◆ DATA LISTING ◆
....

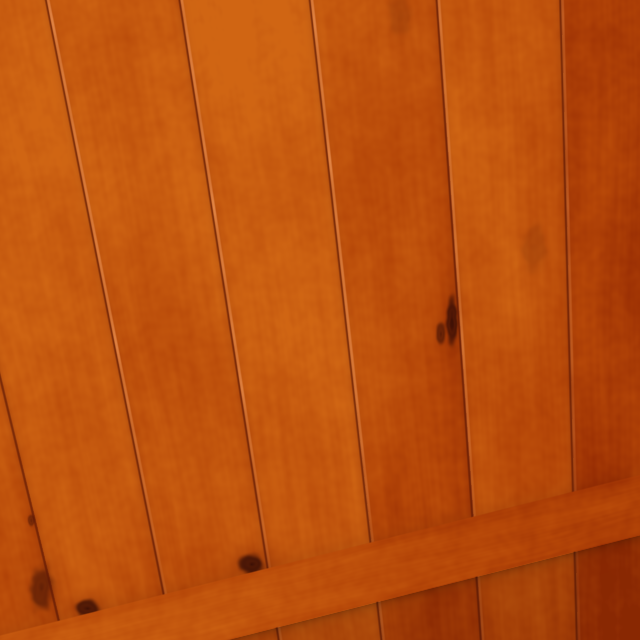
This texture is drawn by a Shadertoy shader. Its source:

```glsl
const vec3 DEEP = vec3(0.59, 0.17, 0.01);
const vec3 AMBER = vec3(0.71, 0.275, 0.03);
const vec3 HONEY = vec3(0.80, 0.38, 0.07);
const vec3 GLINT = vec3(0.87, 0.50, 0.25);
const vec3 GROOVE = vec3(0.36, 0.09, 0.02);
const vec3 KNOT = vec3(0.21, 0.05, 0.02);
const float CURVE = 0.0026; // narrowing of the planks to the right

// Tone offset of each plank, left to right
const float PLANK_TONE[7] = float[7](-0.08, 0.0, -0.07, 0.03, -0.22, 0.06, -0.24);

// Knots: centre, radii; and how dark each one is
const int KNOTS = 8;
const vec4 KNOT_SHAPE[KNOTS] = vec4[KNOTS](
    vec4(0.706, 0.498, 0.010, 0.042), vec4(0.689, 0.478, 0.009, 0.018),
    vec4(0.393, 0.118, 0.021, 0.018), vec4(0.137, 0.049, 0.021, 0.015),
    vec4(0.065, 0.080, 0.020, 0.036), vec4(0.049, 0.186, 0.006, 0.010),
    vec4(0.835, 0.612, 0.022, 0.040), vec4(0.625, 0.975, 0.020, 0.040));
const float KNOT_DARK[KNOTS] = float[KNOTS](0.92, 0.65, 0.95, 0.9, 0.6, 0.5, 0.13, 0.13);

vec2 hashGradient(vec2 cell) {
    vec3 h = fract(cell.xyx * vec3(0.1031, 0.1030, 0.0973));
    h += dot(h, h.yzx + 33.33);
    float angle = 6.2832 * fract((h.x + h.y) * h.z);
    return vec2(cos(angle), sin(angle));
}

float gradientNoise(vec2 p) {
    vec2 i = floor(p), f = p - i;
    vec2 w = f * f * f * (f * (f * 6.0 - 15.0) + 10.0);
    vec2 e = vec2(0.0, 1.0);
    float a = dot(hashGradient(i), f);
    float b = dot(hashGradient(i + e.yx), f - e.yx);
    float c = dot(hashGradient(i + e.xy), f - e.xy);
    float d = dot(hashGradient(i + e.yy), f - e.yy);
    return mix(mix(a, b, w.x), mix(c, d, w.x), w.y);
}

vec3 woodColour(float tone) {
    return tone < 0.5 ? mix(DEEP, AMBER, tone * 2.0) : mix(AMBER, HONEY, tone * 2.0 - 1.0);
}

// Soft stripe of the given half width
float stripe(float dist, float halfWidth, float blur) {
    return 1.0 - smoothstep(halfWidth - blur, halfWidth + blur, abs(dist));
}

// x: plank coordinate, whole numbers at the seams; y: local plank width
vec2 plankCoord(vec2 p) {
    float depth = 1.0 - p.y;
    float start = -0.140 + 0.241 * depth;
    float spacing = 0.2165 - 0.043 * depth;
    float root = sqrt(spacing * spacing - 4.0 * CURVE * (p.x - start));
    return vec2((spacing - root) / (2.0 * CURVE), root);
}

float woodGrain(vec2 q) {
    float warp = gradientNoise(q * 3.0);
    return 0.12 * gradientNoise(vec2(q.x * 14.0 + warp, q.y * 2.5))
         + 0.09 * gradientNoise(vec2(q.x * 38.0 + warp, q.y * 6.0));
}

float mottle(vec2 p) {
    return 0.13 * gradientNoise(p * 26.0) + 0.10 * gradientNoise(p * 75.0);
}

vec3 addKnots(vec3 colour, vec2 p) {
    float wobble = 0.3 * gradientNoise(p * 60.0);
    for (int i = 0; i < KNOTS; i++) {
        float r = length((p - KNOT_SHAPE[i].xy) / KNOT_SHAPE[i].zw) + wobble;
        float dark = KNOT_DARK[i];
        colour = mix(colour, DEEP * 0.9, 0.55 * dark * exp(-0.6 * r * r));
        float core = (1.0 - smoothstep(0.4, 1.2, r)) * (0.9 + 0.1 * cos(r * 9.0));
        colour = mix(colour, KNOT, dark * core);
    }
    return colour;
}

vec3 planks(vec2 p, float blur) {
    vec2 coord = plankCoord(p);
    float id = floor(coord.x);
    float tone = 0.99 + PLANK_TONE[int(clamp(id + 1.0, 0.0, 6.0))];
    tone -= 0.38 * smoothstep(0.5, 1.0, p.x) + 0.36 * pow(1.0 - p.y, 2.0);
    tone += woodGrain(vec2(coord.x * 0.6 + id * 7.0, p.y)) + mottle(p);
    tone += 0.30 * gradientNoise(vec2(coord.x * 1.6 + id * 5.3, p.y * 3.5));
    vec3 colour = addKnots(woodColour(clamp(tone, 0.0, 1.08)), p);

    // Seams: dark groove on the left, lit bevel on the right
    float seam = floor(coord.x + 0.5);
    float dist = (coord.x - seam) * coord.y;
    float lit = smoothstep(0.0, 1.0, seam) * (1.0 - 0.55 * smoothstep(3.0, 5.0, seam));
    lit *= 0.35 + 0.55 * smoothstep(0.1, 0.5, p.y);
    lit *= 0.9 + 0.6 * gradientNoise(vec2(seam * 9.0, p.y * 14.0));
    colour = mix(colour, GROOVE, 0.20 * exp(-abs(dist + 0.002) * 200.0));
    colour = mix(colour, GROOVE, 0.62 * stripe(dist + 0.0020, 0.0018, blur));
    return mix(colour, GLINT, lit * stripe(dist - 0.0014, 0.0021, blur));
}

vec3 beam(vec2 p, float across) {
    float tone = 0.82 - 0.42 * smoothstep(0.2, 1.0, p.x);
    tone += woodGrain(vec2(across * 0.5, p.x * 2.0)) + mottle(p);
    tone -= 0.15 * smoothstep(0.75, 1.0, across) + 0.10 * smoothstep(0.2, 0.0, across);
    return woodColour(clamp(tone, 0.0, 1.0));
}

void mainImage(out vec4 fragColor, in vec2 fragCoord) {
    vec2 p = fragCoord / iResolution.xy;
    float blur = max(0.0016, 0.75 / iResolution.y);
    vec3 colour = planks(p, blur);

    // Slanted beam with shade along both of its edges
    float top = 0.007 + 0.251 * p.x;
    float bottom = -0.090 + 0.254 * p.x;
    float below = max(bottom - p.y, 0.0);
    colour *= 1.0 - 0.06 * exp(-max(p.y - top, 0.0) * 60.0);
    colour *= 1.0 - smoothstep(0.0, blur, below) * (0.03 + 0.25 * exp(-below * 130.0));
    float cover = smoothstep(-blur, blur, p.y - bottom) * smoothstep(-blur, blur, top - p.y);
    colour = mix(colour, beam(p, (p.y - bottom) / (top - bottom)), cover);

    fragColor = vec4(colour, 1.0);
}
```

....

◆ WORK TO COMPLETE ◆
Your copy should repeat each entry above exactly but contain no pictures.

◆ YOUR SOLUTION ◆
This texture is drawn by a Shadertoy shader. Its source:

```glsl
const vec3 DEEP = vec3(0.59, 0.17, 0.01);
const vec3 AMBER = vec3(0.71, 0.275, 0.03);
const vec3 HONEY = vec3(0.80, 0.38, 0.07);
const vec3 GLINT = vec3(0.87, 0.50, 0.25);
const vec3 GROOVE = vec3(0.36, 0.09, 0.02);
const vec3 KNOT = vec3(0.21, 0.05, 0.02);
const float CURVE = 0.0026; // narrowing of the planks to the right

// Tone offset of each plank, left to right
const float PLANK_TONE[7] = float[7](-0.08, 0.0, -0.07, 0.03, -0.22, 0.06, -0.24);

// Knots: centre, radii; and how dark each one is
const int KNOTS = 8;
const vec4 KNOT_SHAPE[KNOTS] = vec4[KNOTS](
    vec4(0.706, 0.498, 0.010, 0.042), vec4(0.689, 0.478, 0.009, 0.018),
    vec4(0.393, 0.118, 0.021, 0.018), vec4(0.137, 0.049, 0.021, 0.015),
    vec4(0.065, 0.080, 0.020, 0.036), vec4(0.049, 0.186, 0.006, 0.010),
    vec4(0.835, 0.612, 0.022, 0.040), vec4(0.625, 0.975, 0.020, 0.040));
const float KNOT_DARK[KNOTS] = float[KNOTS](0.92, 0.65, 0.95, 0.9, 0.6, 0.5, 0.13, 0.13);

vec2 hashGradient(vec2 cell) {
    vec3 h = fract(cell.xyx * vec3(0.1031, 0.1030, 0.0973));
    h += dot(h, h.yzx + 33.33);
    float angle = 6.2832 * fract((h.x + h.y) * h.z);
    return vec2(cos(angle), sin(angle));
}

float gradientNoise(vec2 p) {
    vec2 i = floor(p), f = p - i;
    vec2 w = f * f * f * (f * (f * 6.0 - 15.0) + 10.0);
    vec2 e = vec2(0.0, 1.0);
    float a = dot(hashGradient(i), f);
    float b = dot(hashGradient(i + e.yx), f - e.yx);
    float c = dot(hashGradient(i + e.xy), f - e.xy);
    float d = dot(hashGradient(i + e.yy), f - e.yy);
    return mix(mix(a, b, w.x), mix(c, d, w.x), w.y);
}

vec3 woodColour(float tone) {
    return tone < 0.5 ? mix(DEEP, AMBER, tone * 2.0) : mix(AMBER, HONEY, tone * 2.0 - 1.0);
}

// Soft stripe of the given half width
float stripe(float dist, float halfWidth, float blur) {
    return 1.0 - smoothstep(halfWidth - blur, halfWidth + blur, abs(dist));
}

// x: plank coordinate, whole numbers at the seams; y: local plank width
vec2 plankCoord(vec2 p) {
    float depth = 1.0 - p.y;
    float start = -0.140 + 0.241 * depth;
    float spacing = 0.2165 - 0.043 * depth;
    float root = sqrt(spacing * spacing - 4.0 * CURVE * (p.x - start));
    return vec2((spacing - root) / (2.0 * CURVE), root);
}

float woodGrain(vec2 q) {
    float warp = gradientNoise(q * 3.0);
    return 0.12 * gradientNoise(vec2(q.x * 14.0 + warp, q.y * 2.5))
         + 0.09 * gradientNoise(vec2(q.x * 38.0 + warp, q.y * 6.0));
}

float mottle(vec2 p) {
    return 0.13 * gradientNoise(p * 26.0) + 0.10 * gradientNoise(p * 75.0);
}

vec3 addKnots(vec3 colour, vec2 p) {
    float wobble = 0.3 * gradientNoise(p * 60.0);
    for (int i = 0; i < KNOTS; i++) {
        float r = length((p - KNOT_SHAPE[i].xy) / KNOT_SHAPE[i].zw) + wobble;
        float dark = KNOT_DARK[i];
        colour = mix(colour, DEEP * 0.9, 0.55 * dark * exp(-0.6 * r * r));
        float core = (1.0 - smoothstep(0.4, 1.2, r)) * (0.9 + 0.1 * cos(r * 9.0));
        colour = mix(colour, KNOT, dark * core);
    }
    return colour;
}

vec3 planks(vec2 p, float blur) {
    vec2 coord = plankCoord(p);
    float id = floor(coord.x);
    float tone = 0.99 + PLANK_TONE[int(clamp(id + 1.0, 0.0, 6.0))];
    tone -= 0.38 * smoothstep(0.5, 1.0, p.x) + 0.36 * pow(1.0 - p.y, 2.0);
    tone += woodGrain(vec2(coord.x * 0.6 + id * 7.0, p.y)) + mottle(p);
    tone += 0.30 * gradientNoise(vec2(coord.x * 1.6 + id * 5.3, p.y * 3.5));
    vec3 colour = addKnots(woodColour(clamp(tone, 0.0, 1.08)), p);

    // Seams: dark groove on the left, lit bevel on the right
    float seam = floor(coord.x + 0.5);
    float dist = (coord.x - seam) * coord.y;
    float lit = smoothstep(0.0, 1.0, seam) * (1.0 - 0.55 * smoothstep(3.0, 5.0, seam));
    lit *= 0.35 + 0.55 * smoothstep(0.1, 0.5, p.y);
    lit *= 0.9 + 0.6 * gradientNoise(vec2(seam * 9.0, p.y * 14.0));
    colour = mix(colour, GROOVE, 0.20 * exp(-abs(dist + 0.002) * 200.0));
    colour = mix(colour, GROOVE, 0.62 * stripe(dist + 0.0020, 0.0018, blur));
    return mix(colour, GLINT, lit * stripe(dist - 0.0014, 0.0021, blur));
}

vec3 beam(vec2 p, float across) {
    float tone = 0.82 - 0.42 * smoothstep(0.2, 1.0, p.x);
    tone += woodGrain(vec2(across * 0.5, p.x * 2.0)) + mottle(p);
    tone -= 0.15 * smoothstep(0.75, 1.0, across) + 0.10 * smoothstep(0.2, 0.0, across);
    return woodColour(clamp(tone, 0.0, 1.0));
}

void mainImage(out vec4 fragColor, in vec2 fragCoord) {
    vec2 p = fragCoord / iResolution.xy;
    float blur = max(0.0016, 0.75 / iResolution.y);
    vec3 colour = planks(p, blur);

    // Slanted beam with shade along both of its edges
    float top = 0.007 + 0.251 * p.x;
    float bottom = -0.090 + 0.254 * p.x;
    float below = max(bottom - p.y, 0.0);
    colour *= 1.0 - 0.06 * exp(-max(p.y - top, 0.0) * 60.0);
    colour *= 1.0 - smoothstep(0.0, blur, below) * (0.03 + 0.25 * exp(-below * 130.0));
    float cover = smoothstep(-blur, blur, p.y - bottom) * smoothstep(-blur, blur, top - p.y);
    colour = mix(colour, beam(p, (p.y - bottom) / (top - bottom)), cover);

    fragColor = vec4(colour, 1.0);
}
```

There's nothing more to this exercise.